In the entries below, filter for the word "bubble" and copy every matching line.

*** Input material Section Begins ***

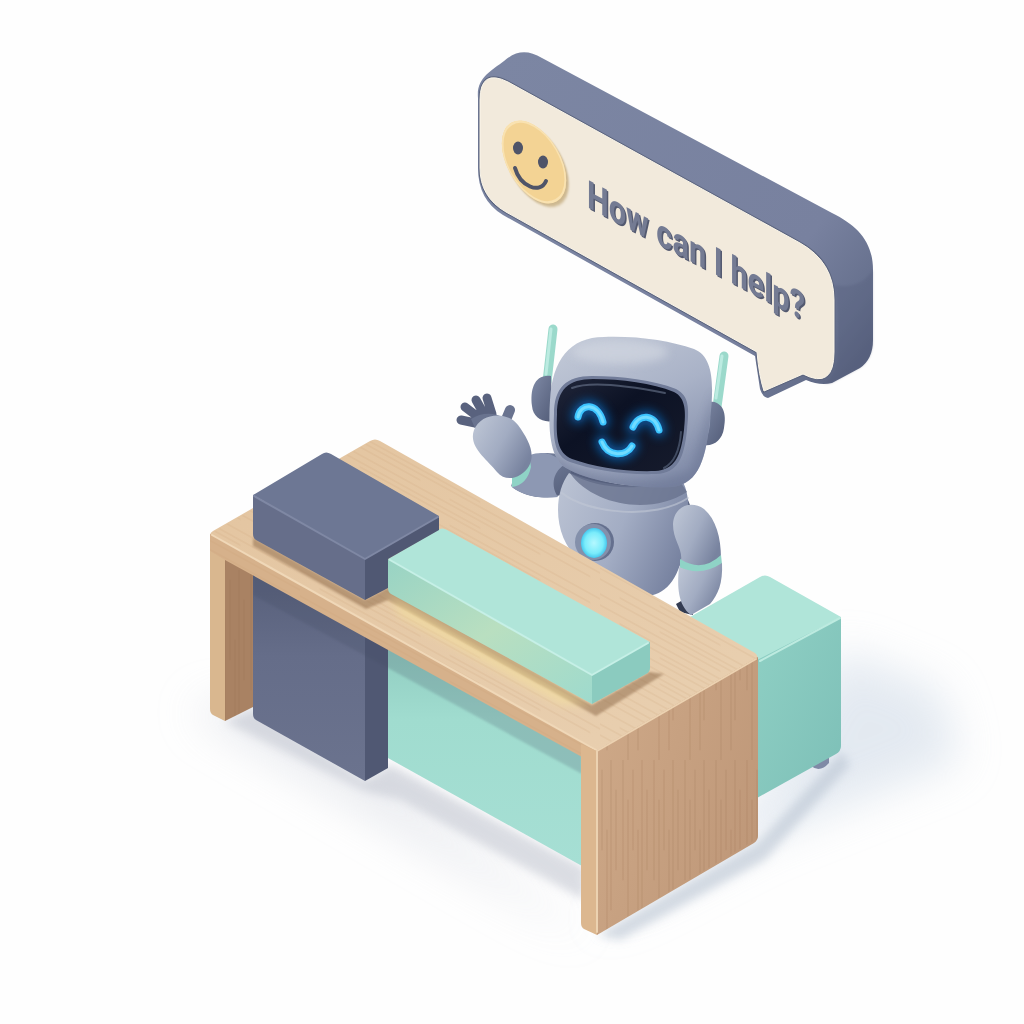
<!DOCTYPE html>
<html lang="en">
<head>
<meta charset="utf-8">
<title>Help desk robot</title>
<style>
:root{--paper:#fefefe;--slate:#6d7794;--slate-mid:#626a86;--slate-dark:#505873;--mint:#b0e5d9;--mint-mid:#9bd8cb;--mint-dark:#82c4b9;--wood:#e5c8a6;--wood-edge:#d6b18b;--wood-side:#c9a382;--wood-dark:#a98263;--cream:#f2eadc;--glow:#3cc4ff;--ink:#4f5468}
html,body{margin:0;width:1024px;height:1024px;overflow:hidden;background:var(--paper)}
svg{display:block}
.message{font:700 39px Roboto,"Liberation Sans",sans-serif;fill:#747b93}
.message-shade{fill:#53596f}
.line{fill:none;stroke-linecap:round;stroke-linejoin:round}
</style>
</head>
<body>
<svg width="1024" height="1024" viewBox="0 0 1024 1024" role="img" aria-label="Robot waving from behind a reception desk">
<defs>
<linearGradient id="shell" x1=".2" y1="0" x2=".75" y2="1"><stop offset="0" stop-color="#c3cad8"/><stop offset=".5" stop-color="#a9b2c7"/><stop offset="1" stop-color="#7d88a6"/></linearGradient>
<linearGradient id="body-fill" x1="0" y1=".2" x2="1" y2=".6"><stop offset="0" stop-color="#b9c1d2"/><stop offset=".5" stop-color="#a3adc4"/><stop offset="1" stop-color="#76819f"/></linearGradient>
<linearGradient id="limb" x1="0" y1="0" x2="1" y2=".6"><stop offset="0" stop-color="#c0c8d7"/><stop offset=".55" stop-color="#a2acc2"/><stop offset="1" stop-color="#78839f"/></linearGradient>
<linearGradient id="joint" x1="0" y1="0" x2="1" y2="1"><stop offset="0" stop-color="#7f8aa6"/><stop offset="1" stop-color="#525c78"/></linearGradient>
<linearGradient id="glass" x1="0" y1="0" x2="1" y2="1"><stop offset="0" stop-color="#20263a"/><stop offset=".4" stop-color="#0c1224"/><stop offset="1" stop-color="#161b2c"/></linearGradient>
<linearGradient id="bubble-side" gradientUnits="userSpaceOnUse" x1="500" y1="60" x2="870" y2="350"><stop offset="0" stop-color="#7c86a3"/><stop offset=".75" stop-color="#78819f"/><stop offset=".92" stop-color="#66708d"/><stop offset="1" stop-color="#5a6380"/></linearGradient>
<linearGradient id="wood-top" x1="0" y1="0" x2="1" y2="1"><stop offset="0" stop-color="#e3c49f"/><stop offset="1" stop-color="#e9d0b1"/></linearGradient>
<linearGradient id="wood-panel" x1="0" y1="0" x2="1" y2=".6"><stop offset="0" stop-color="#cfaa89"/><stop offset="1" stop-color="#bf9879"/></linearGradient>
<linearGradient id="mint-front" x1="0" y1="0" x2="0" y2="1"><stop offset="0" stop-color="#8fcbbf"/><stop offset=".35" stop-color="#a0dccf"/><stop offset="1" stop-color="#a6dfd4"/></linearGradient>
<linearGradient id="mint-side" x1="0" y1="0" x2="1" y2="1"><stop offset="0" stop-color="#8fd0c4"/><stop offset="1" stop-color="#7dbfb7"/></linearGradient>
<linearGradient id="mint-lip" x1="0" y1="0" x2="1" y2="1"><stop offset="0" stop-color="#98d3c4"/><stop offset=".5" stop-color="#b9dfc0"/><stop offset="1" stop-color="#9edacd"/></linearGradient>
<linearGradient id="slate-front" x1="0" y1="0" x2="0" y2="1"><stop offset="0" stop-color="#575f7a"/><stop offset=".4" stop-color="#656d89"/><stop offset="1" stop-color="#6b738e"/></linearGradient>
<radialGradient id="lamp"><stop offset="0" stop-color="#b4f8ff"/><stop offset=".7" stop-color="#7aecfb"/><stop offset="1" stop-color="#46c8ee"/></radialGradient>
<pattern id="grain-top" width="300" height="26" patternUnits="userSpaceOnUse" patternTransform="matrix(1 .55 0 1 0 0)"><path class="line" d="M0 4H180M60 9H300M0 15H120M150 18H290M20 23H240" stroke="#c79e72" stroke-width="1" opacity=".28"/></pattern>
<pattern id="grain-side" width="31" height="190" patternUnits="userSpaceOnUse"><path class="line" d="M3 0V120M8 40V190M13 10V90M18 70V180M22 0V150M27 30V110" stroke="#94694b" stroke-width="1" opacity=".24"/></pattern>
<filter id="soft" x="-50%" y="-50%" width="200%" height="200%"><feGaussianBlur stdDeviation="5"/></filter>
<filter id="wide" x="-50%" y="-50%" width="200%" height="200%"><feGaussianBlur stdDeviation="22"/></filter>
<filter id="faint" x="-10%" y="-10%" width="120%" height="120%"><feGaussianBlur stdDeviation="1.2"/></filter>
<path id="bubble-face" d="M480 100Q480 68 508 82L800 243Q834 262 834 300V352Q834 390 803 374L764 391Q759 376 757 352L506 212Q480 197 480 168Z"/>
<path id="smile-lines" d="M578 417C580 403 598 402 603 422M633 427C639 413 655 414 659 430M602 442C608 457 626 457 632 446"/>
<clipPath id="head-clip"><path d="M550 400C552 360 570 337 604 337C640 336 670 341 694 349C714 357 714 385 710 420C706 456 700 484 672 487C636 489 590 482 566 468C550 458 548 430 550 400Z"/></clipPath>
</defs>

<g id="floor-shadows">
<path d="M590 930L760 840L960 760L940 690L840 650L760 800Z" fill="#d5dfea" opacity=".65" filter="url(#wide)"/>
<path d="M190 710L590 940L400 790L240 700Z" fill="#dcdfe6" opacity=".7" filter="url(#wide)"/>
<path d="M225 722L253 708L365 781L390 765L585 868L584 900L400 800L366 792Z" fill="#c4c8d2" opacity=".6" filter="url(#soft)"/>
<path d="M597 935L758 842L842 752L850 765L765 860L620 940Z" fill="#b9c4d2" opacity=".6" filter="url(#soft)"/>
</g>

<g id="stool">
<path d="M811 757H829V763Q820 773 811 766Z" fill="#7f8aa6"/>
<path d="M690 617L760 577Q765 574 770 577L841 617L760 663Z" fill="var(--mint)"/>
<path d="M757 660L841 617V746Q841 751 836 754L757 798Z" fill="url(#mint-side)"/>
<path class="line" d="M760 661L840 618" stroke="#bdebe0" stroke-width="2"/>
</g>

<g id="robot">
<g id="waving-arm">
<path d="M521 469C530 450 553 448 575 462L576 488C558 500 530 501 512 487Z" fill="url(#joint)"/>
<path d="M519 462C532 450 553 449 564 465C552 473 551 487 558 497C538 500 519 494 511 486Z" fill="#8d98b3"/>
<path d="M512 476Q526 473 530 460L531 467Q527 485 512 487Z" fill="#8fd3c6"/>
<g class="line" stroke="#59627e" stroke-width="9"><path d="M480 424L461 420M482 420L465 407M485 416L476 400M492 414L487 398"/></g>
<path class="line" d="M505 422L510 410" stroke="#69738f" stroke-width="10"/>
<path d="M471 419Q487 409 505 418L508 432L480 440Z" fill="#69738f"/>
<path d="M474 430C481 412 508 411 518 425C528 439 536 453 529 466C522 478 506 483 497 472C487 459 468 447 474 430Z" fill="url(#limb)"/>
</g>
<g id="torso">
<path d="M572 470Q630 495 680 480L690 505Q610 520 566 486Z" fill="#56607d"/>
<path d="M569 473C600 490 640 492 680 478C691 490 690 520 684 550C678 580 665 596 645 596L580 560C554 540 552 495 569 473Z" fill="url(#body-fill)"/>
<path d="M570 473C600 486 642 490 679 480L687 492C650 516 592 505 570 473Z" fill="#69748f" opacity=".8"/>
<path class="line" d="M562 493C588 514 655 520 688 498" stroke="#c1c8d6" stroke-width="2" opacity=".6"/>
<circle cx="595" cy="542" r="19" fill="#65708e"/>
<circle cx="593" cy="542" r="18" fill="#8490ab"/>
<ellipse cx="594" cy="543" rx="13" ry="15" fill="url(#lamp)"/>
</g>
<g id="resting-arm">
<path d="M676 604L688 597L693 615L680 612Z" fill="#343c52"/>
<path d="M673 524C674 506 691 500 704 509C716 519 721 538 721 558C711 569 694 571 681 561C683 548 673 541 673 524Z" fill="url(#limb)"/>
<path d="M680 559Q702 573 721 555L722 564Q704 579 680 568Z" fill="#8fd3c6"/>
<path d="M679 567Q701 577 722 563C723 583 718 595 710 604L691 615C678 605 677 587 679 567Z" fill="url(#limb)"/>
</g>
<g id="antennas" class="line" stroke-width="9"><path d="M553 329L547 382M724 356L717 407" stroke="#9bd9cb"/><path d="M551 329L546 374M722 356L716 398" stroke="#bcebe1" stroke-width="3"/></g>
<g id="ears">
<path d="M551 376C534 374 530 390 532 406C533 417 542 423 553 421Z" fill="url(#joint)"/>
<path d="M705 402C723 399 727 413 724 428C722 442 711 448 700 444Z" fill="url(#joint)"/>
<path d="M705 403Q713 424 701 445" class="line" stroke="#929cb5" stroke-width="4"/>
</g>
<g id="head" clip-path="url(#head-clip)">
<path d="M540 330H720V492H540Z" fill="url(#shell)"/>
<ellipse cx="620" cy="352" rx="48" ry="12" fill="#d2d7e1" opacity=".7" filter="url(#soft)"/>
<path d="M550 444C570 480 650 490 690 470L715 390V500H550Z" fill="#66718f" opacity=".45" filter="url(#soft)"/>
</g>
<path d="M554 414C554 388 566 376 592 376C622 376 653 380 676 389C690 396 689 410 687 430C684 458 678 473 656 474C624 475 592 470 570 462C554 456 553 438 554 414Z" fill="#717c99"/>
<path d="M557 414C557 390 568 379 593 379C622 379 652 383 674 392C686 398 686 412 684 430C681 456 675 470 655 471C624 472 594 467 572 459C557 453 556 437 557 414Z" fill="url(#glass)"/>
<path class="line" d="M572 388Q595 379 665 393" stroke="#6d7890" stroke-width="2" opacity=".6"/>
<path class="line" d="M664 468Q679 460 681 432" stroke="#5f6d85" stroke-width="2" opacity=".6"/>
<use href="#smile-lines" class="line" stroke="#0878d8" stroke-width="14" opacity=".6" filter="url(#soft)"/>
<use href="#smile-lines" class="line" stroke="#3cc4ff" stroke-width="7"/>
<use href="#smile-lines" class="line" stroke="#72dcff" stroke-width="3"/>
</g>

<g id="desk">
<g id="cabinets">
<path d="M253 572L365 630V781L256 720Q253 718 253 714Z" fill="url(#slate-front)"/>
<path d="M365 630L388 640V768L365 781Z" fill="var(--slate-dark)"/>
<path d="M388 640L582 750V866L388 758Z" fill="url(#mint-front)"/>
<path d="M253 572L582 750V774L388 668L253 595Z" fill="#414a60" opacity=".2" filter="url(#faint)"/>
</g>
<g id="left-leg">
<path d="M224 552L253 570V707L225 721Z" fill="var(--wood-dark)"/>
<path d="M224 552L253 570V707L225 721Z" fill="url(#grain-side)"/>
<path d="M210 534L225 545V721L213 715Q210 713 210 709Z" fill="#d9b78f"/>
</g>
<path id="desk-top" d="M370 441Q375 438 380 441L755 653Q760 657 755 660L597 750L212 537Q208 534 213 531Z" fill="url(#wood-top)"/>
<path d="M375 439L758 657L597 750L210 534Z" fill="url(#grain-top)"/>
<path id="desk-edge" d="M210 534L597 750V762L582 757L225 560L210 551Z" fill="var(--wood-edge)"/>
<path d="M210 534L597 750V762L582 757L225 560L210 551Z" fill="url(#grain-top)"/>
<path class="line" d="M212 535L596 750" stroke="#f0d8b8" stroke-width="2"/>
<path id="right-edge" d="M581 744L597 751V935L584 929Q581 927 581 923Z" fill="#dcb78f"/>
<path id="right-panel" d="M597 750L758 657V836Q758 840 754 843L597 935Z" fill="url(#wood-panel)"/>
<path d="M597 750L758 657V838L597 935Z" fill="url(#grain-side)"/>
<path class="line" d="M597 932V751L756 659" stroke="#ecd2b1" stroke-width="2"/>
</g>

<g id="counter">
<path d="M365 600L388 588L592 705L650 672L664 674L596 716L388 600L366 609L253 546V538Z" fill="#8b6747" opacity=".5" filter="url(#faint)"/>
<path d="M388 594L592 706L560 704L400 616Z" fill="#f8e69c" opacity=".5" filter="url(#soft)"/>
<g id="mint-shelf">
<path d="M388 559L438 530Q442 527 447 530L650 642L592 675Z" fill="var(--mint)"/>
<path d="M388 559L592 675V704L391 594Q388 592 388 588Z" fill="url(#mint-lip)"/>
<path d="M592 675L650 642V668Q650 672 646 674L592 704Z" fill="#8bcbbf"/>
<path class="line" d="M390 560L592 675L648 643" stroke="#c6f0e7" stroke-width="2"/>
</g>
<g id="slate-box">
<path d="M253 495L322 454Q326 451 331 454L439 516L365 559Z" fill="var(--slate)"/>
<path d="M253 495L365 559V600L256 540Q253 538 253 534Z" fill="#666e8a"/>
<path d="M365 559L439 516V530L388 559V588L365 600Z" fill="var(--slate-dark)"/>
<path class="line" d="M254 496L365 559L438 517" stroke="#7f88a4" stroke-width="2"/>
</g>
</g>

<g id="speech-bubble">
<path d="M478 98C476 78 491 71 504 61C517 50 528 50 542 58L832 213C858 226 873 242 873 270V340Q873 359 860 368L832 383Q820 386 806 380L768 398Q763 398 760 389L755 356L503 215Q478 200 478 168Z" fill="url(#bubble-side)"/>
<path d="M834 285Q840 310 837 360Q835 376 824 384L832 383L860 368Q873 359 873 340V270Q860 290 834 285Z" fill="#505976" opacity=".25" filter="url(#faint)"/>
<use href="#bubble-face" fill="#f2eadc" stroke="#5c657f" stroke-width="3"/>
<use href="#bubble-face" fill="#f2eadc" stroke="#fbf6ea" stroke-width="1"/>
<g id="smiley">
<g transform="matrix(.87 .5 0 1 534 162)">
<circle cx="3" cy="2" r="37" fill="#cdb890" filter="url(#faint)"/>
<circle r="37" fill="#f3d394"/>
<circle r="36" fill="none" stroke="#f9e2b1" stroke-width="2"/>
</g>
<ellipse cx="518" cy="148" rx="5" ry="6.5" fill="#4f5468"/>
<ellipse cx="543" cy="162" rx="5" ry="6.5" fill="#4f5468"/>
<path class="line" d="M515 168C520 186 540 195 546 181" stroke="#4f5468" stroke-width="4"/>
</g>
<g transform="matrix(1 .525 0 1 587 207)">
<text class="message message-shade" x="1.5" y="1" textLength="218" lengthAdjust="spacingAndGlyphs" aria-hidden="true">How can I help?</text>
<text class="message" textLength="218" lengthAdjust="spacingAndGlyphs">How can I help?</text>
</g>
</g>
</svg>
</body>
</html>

*** Input material Section Ends ***

▸ Answer section:
<linearGradient id="bubble-side" gradientUnits="userSpaceOnUse" x1="500" y1="60" x2="870" y2="350"><stop offset="0" stop-color="#7c86a3"/><stop offset=".75" stop-color="#78819f"/><stop offset=".92" stop-color="#66708d"/><stop offset="1" stop-color="#5a6380"/></linearGradient>
<path id="bubble-face" d="M480 100Q480 68 508 82L800 243Q834 262 834 300V352Q834 390 803 374L764 391Q759 376 757 352L506 212Q480 197 480 168Z"/>
<g id="speech-bubble">
<path d="M478 98C476 78 491 71 504 61C517 50 528 50 542 58L832 213C858 226 873 242 873 270V340Q873 359 860 368L832 383Q820 386 806 380L768 398Q763 398 760 389L755 356L503 215Q478 200 478 168Z" fill="url(#bubble-side)"/>
<use href="#bubble-face" fill="#f2eadc" stroke="#5c657f" stroke-width="3"/>
<use href="#bubble-face" fill="#f2eadc" stroke="#fbf6ea" stroke-width="1"/>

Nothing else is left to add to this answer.